Delaying care for serious symptoms can be harmful to your health.
At the height of the COVID-19 pandemic and subsequent shelter-in-place orders, many people were understandably wary of leaving their homes, even to seek needed medical care.
However, delaying care — whether it’s going in for regular checkups, getting preventive tests and screenings, or taking steps to manage a long-term or chronic condition — can have serious health consequences. And ignoring symptoms of more serious medical issues, such as signs of a heart attack or stroke, can be life-threatening or can lead to serious health complications.
In the early months of the pandemic (between March and May 2020), for example, fewer patients were getting care for strokes, according to a study published by the Kaiser Permanente Division of Research in Northern California in August 2020. A similar trend was found for patients experiencing heart attack symptoms during the spring 2020 COVID-19 surge.
In response, Kaiser Permanente redoubled its efforts, sending emails and letters directly to members and putting messages on kp.org to encourage patients to immediately call 911 or go to the nearest emergency room if they have stroke symptoms.
Kaiser Permanente wasn’t the only organization spreading this message. Health care organizations such as the American Heart Association started public health campaigns encouraging patients to not delay care for serious issues. Media coverage warned of the dangers of not getting needed care.
These collective efforts have paid off, a follow-up study, released in June 2021, shows.
“This study suggests that we were successful in our efforts to reassure patients that it was important to leave their homes and seek emergency care and that they could do so safely,” said the study’s lead author Matthew D. Solomon, MD, PhD, a cardiologist for The Permanente Medical Group and a physician researcher with the Kaiser Permanente Division of Research in Northern California.

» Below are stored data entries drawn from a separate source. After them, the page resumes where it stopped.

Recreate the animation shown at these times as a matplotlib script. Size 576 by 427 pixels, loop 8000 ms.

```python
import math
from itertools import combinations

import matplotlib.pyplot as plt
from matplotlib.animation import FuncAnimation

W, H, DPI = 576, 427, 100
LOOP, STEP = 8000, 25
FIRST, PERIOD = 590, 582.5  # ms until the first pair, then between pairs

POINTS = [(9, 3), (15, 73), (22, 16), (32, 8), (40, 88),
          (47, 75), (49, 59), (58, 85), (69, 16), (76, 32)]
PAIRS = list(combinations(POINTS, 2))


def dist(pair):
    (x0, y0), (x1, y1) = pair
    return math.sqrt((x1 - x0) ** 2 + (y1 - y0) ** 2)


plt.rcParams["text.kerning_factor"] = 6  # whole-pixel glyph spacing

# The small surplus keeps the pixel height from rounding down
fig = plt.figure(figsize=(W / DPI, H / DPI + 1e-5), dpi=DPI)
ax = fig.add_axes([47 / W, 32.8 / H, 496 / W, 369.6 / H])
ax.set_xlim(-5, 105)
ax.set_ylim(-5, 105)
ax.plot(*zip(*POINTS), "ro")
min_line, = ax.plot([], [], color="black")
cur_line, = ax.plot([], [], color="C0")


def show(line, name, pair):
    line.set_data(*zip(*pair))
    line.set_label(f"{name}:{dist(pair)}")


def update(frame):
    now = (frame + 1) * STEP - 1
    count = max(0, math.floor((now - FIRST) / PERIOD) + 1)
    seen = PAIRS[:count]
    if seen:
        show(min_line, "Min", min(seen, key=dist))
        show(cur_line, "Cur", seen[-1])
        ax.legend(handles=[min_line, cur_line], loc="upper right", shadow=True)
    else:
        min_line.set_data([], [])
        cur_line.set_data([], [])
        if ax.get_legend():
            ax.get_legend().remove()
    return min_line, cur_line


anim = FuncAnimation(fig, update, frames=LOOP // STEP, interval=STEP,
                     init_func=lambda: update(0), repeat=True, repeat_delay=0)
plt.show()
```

Throughout the pandemic, Kaiser Permanente has been dedicated to keeping our facilities open and accessible so that our doctors and care teams can safely provide safe, high-quality care to our members. To prevent the spread of COVID-19, we expanded our rigorous safety practices in alignment with public health guidelines. These practices include:
We also worked to help our members understand when telehealth might be an appropriate option. It’s important to come into our facilities when experiencing serious symptoms, such as those associated with a heart attack or stroke, but for nonemergency needs, telehealth allows members to seek care from the comfort and safety of their own homes.
During the pandemic, many members embraced telehealth for the first time: In 2020, Kaiser Permanente members took part in 28 times more video visits than in all of 2019.
“Kaiser Permanente is uniquely positioned to seamlessly blend virtual and in-person care to support total health,” said Arthur M. Southam, MD, executive vice president of health plan operations. “While virtual care will continue to be a safe, high-quality choice for our members post-pandemic, we want to remind them that they have options in how to seek care. With Kaiser Permanente, these options ensure they receive the right care, at the right time, in the right place.”